[dropcap3]A[/dropcap3] little over a year ago I had the opportunity to attend a student leadership conference in Philadelphia. One of the final sessions was a roundtable discussion with other student leaders. As the group interacted, many of the students regaled us with stories of the wild parties typical of their school. When I spoke up the group was dumbfounded that their typical college lifestyle is prohibited at Cairn. Some asked me why I didn’t just transfer to a school that didn’t “tell me what to do.” After all, how could I, a college student, an adult for that matter, continue to let someone or something tell me what to do?
What the students at the conference could not understand was that I chose to become a part of something bigger than myself. They saw themselves as independent of the world around them, free to make the decisions they wanted to. Early in John Bunyan’s The Pilgrim’s Progress, Christian, the main character, must climb the Hill of Difficulty. The Hill is steep and hard to climb, as its name might suggest. Yet Christian fights on, crawling up the steep hill. Many students my age get to the hill early in life and find it too difficult; they fall down and distract themselves with alcohol, sex, and rebellion. However, I would argue that the Cairn student pushes on, as difficult and trying as it may be, following the path marked before us. Throughout my four years here I have been very involved, beginning as a student in the Wisconsin Wilderness Program and now in student leadership, culminating this year as the Student Senate President. I have used the illustration multiple times, as a student leader, likening Cairn to a timeline. It is a line that extends in both directions: into the past and the future. The school enjoys a one-hundred-year heritage. Each year the heritage continues to grow, thus, Cairn is like a timeline extending back one hundred years yet simultaneously thrusting forward into the future. The timeline example is a perfect illustration of being a part of a community bigger than myself.
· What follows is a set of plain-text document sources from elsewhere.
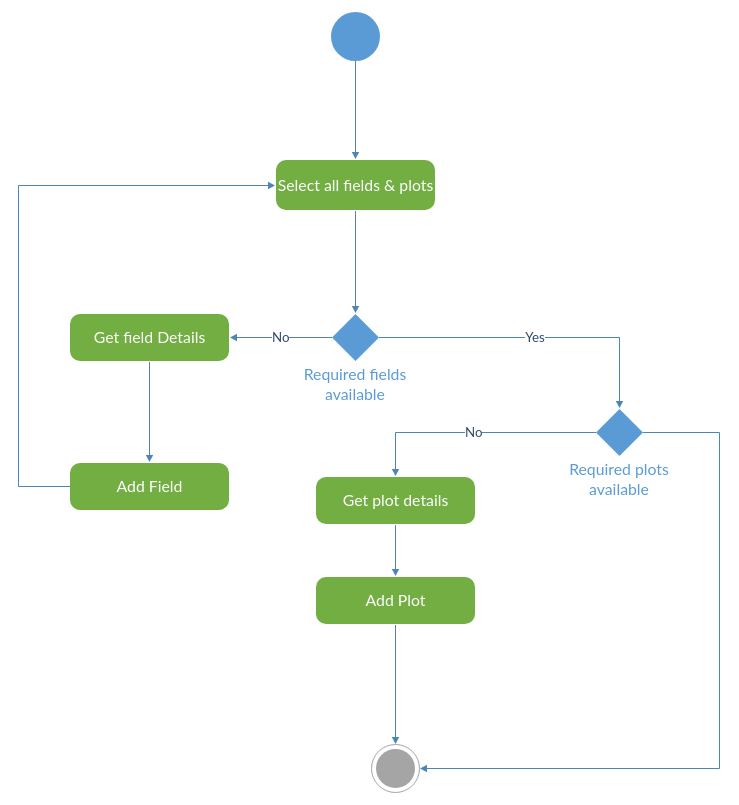
<!DOCTYPE html>
<html lang="en">
<head>
<meta charset="utf-8">
<title>Fields and plots activity diagram</title>
<style>
:root {
  --paper: #ffffff;
  --action: #72ae42;
  --decision: #5b9bd5;
  --line: #4a86b8;
  --line-dark: #5682ab;
  --label: #2f4a68;
  --end: #a5a5a5;
}
* { box-sizing: border-box; }
html, body { margin: 0; background: var(--paper); }
body { width: 739px; height: 805px; overflow: hidden; }
.diagram {
  position: relative;
  width: 739px;
  height: 805px;
  overflow: hidden;
  font: 15.8px/20px Lato, "Open Sans", sans-serif;
}
.connectors { position: absolute; inset: 0; display: block; }
.connectors .route { fill: none; stroke: var(--line); stroke-width: 1; }
.connectors .straight { stroke: var(--line-dark); }
.connectors .arrow { fill: var(--line); }
.action, .start, .end, .decision, .question, .branch { position: absolute; }
.action {
  display: flex;
  align-items: center;
  justify-content: center;
  width: 159px;
  height: 47px;
  padding-bottom: 1px;
  border-radius: 10px;
  background: var(--action);
  color: var(--paper);
  white-space: nowrap;
}
.select-all { left: 276px; top: 160px; height: 50px; padding-bottom: 0; }
.get-field { left: 70px; top: 314px; }
.add-field { left: 70px; top: 463px; }
.get-plot { left: 316px; top: 477px; }
.add-plot { left: 316px; top: 577px; }
.start {
  left: 331px; top: 12px;
  width: 49px; height: 49px;
  border-radius: 50%;
  background: var(--decision);
}
.end {
  left: 371px; top: 744px;
  width: 49px; height: 49px;
  padding: 4px;
  border: 1px solid var(--end);
  border-radius: 50%;
  background: var(--end) content-box;
}
.decision {
  width: 47px; height: 47px;
  background: var(--decision);
  clip-path: polygon(50% 0, 100% 50%, 50% 100%, 0 50%);
}
.fields-check { left: 332px; top: 314px; }
.plots-check { left: 596px; top: 409px; }
.question {
  width: 130px;
  color: var(--decision);
  text-align: center;
}
.fields-question { left: 290px; top: 364px; }
.plots-question { left: 554px; top: 459px; }
.branch {
  height: 18px;
  background: var(--paper);
  color: var(--label);
  font-size: 13.3px;
  line-height: 18px;
  text-align: center;
}
.no-fields { left: 272px; top: 328px; width: 17px; }
.yes-fields { left: 525px; top: 328px; width: 20px; }
.no-plots { left: 465px; top: 423px; width: 17px; }
</style>
</head>
<body>
<main class="diagram">
  <svg class="connectors" width="739" height="805" viewBox="0 0 739 805" aria-hidden="true">
    <defs>
      <path id="arrow-down" class="arrow" d="M0 0L-3.7 -7H3.7Z"/>
      <path id="arrow-left" class="arrow" d="M0 0L7 -3.7V3.7Z"/>
      <path id="arrow-right" class="arrow" d="M0 0L-7 -3.7V3.7Z"/>
    </defs>
    <path class="route straight" d="M355.5 61V154M355.5 211V308M149.5 362V457M395.5 525V571M395.5 625V739"/>
    <path class="route straight" d="M332 337.5H236"/>
    <path class="route" d="M70 486.5H18.5V185.5H269"/>
    <path class="route" d="M379 337.5H619.5V403"/>
    <path class="route" d="M596 432.5H395.5V471"/>
    <path class="route" d="M643 432.5H719.5V768.5H426"/>
    <use href="#arrow-down" x="355.5" y="159"/>
    <use href="#arrow-down" x="355.5" y="313"/>
    <use href="#arrow-down" x="149.5" y="462"/>
    <use href="#arrow-down" x="619.5" y="408"/>
    <use href="#arrow-down" x="395.5" y="476"/>
    <use href="#arrow-down" x="395.5" y="576"/>
    <use href="#arrow-down" x="395.5" y="744"/>
    <use href="#arrow-left" x="230" y="337.5"/>
    <use href="#arrow-left" x="420" y="768.5"/>
    <use href="#arrow-right" x="275" y="185.5"/>
  </svg>

  <div class="start" role="img" aria-label="Start"></div>
  <div class="action select-all">Select all fields &amp; plots</div>

  <div class="decision fields-check"></div>
  <div class="question fields-question">Required fields<br>available</div>
  <div class="branch no-fields">No</div>
  <div class="branch yes-fields">Yes</div>

  <div class="action get-field">Get field Details</div>
  <div class="action add-field">Add Field</div>

  <div class="decision plots-check"></div>
  <div class="question plots-question">Required plots<br>available</div>
  <div class="branch no-plots">No</div>

  <div class="action get-plot">Get plot details</div>
  <div class="action add-plot">Add Plot</div>
  <div class="end" role="img" aria-label="End"></div>
</main>
</body>
</html>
As Student Senate President I have the privilege of overseeing and organizing many opportunities for students on and off campus. There needs to be a healthy balance of fellowship among students and outreach into the community. Students always respond positively to the opportunities. Whether we are cleaning a strip of the road for Adopt-a-highway, donating life at a blood drive, offering a hand to the homeless and needy, promoting missions both here and oversees, tutoring and mentoring students in Philadelphia, or sharing the Gospel at other college campuses, Cairn students are constantly active in being a part of something greater than ourselves. Cairn University focuses on life in the context of God’s Word and Kingdom.
One of the most valuable lessons I learned at Cairn is understanding God’s Word in context. Introduction to the Bible with Mark Jalovick in Wisconsin revolutionized the way I view Scripture and how I understand myself in the context of God’s kingdom. I have a place in His kingdom, but it is His kingdom, not mine. The mission statement that hangs around campus serves as a sort of cairn reminding each of us that we are here because of God and His Word. While other schools market themselves as being all about the needs of the individual student, Cairn has and continues to contextualize the student in God’s calling.
Student Senate and the other organizations work to create new opportunities which not only live out the Cairn mission, but demonstrate to the world around us why we live set apart. One of Senate’s goals this year is to provide new opportunities for students to share the Gospel in even the smallest ways as they live their lives in the context of a fallen world. As our name implies, we are marking the way for others to follow, and by nature the Cairn community is active and engaging. As a student leader, I see a tremendous number of new and improved opportunities arising from the energy of the new name. You cannot judge a book by its cover, but a cover can set the tone for the book. The perspective of the new name does exactly that. I and my classmates see the future of Cairn as one grounded in the past. Our future is anchored and that propels us forward. The point of a cairn is to point the way forward, but someone had to walk the path before to be able to mark it. We are not climbing our Hill of Difficulty and moving on. We reach the top and yell back to those at the bottom to follow the cairns that were set before us, that there is somewhere better than quitting at the bottom.
As a student I realize that the future of Cairn is brighter than ever in an American culture that is perhaps darker than ever. The God-centered education we are receiving prepares us to set foot into the thickest parts of the world and point to something bigger than us, bigger than our Hills of Difficulty.
This winter will be the beginning of my experience of teaching in a social studies classroom. I have spent the past four years studying educational theories and methods, and now practicum begins the actual process of being a teacher. My goal for students is not that they memorize disjointed dates and names, or remember who flanked whom in a given battle. Rather I want them to place themselves into the context of history. If they understand life is about something greater than them and that no one exists in a vacuum, then the names, dates, and details of history will fall into place. Educators would recognize my goal as worldview integration or mastery teaching, but I know it simply as what I learned at Cairn. I can say truthfully that I am more excited about Cairn’s mission and future now, on my way out, than I was when I entered as a freshman optimistic and excited.
[framed_box] Greg Cawood is the Student Senate President at Cairn University. He is a senior, earning degrees in Secondary Social Studies Education and Bible. His family has a long history at Cairn; his grandfather John Cawood was a beloved Bible professor, and his father, Scott, is currently the Vice President of Enrollment and Student Life. Greg can be reached by emailing firstname.lastname@example.org